## How to complete this task
Below are some records; find each line that carries the word "body" and copy it.

START Stored data

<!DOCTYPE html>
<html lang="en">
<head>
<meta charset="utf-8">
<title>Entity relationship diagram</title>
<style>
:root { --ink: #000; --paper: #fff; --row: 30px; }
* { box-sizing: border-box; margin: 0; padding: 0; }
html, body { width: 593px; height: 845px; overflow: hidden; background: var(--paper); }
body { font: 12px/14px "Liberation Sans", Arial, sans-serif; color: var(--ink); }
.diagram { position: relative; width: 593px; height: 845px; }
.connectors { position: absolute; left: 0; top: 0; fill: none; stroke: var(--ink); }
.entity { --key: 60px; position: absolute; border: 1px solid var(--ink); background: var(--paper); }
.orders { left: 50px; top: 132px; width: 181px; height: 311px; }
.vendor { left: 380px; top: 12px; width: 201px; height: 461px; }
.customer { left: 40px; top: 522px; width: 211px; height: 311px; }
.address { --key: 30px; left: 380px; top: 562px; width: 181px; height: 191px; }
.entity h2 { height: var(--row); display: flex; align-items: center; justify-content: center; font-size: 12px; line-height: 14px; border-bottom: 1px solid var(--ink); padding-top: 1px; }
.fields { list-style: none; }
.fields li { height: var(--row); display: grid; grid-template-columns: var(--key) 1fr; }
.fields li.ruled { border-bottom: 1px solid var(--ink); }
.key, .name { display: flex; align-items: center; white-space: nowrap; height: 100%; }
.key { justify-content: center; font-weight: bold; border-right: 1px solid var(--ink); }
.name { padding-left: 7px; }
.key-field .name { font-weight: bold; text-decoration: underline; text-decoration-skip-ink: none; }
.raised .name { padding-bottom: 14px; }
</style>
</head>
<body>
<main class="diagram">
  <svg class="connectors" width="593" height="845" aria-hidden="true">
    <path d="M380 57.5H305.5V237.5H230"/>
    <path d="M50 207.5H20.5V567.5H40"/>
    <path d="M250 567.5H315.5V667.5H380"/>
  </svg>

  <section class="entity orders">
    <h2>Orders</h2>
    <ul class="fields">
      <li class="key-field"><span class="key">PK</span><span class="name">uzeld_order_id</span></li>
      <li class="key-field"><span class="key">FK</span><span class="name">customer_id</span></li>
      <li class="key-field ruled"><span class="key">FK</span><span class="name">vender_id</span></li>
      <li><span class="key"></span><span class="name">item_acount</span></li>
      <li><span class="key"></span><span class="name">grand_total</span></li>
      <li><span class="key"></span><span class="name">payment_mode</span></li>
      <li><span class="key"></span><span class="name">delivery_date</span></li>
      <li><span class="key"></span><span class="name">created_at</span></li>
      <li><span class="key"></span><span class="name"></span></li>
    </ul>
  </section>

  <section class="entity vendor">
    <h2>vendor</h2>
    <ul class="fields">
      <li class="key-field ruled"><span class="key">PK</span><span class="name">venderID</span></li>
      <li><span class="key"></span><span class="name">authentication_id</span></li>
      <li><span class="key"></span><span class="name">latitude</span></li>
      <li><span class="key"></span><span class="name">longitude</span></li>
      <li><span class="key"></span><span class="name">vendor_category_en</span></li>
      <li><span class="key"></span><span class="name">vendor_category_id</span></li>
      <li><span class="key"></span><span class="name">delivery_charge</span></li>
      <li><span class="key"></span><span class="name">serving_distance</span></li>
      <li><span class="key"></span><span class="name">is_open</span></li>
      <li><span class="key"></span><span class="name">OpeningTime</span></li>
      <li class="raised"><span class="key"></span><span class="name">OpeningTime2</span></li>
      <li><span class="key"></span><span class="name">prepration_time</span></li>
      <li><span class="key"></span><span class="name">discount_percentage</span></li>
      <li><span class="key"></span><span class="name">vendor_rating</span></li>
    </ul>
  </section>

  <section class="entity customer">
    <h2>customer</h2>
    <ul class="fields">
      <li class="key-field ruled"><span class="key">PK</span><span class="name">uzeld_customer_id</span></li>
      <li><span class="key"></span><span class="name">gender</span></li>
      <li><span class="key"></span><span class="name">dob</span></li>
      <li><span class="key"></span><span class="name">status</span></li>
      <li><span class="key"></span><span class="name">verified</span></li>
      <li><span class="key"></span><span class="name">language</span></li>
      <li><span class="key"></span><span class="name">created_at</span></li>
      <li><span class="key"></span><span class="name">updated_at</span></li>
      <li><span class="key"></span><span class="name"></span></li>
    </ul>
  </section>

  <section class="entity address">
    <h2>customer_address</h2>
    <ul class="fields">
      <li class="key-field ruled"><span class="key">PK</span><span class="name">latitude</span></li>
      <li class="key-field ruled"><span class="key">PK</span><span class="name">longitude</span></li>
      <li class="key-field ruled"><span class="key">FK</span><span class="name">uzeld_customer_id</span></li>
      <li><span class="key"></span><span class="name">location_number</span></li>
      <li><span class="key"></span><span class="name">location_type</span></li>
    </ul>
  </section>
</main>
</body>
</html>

END Stored data

## Result below
html, body { width: 593px; height: 845px; overflow: hidden; background: var(--paper); }
body { font: 12px/14px "Liberation Sans", Arial, sans-serif; color: var(--ink); }
<body>
</body>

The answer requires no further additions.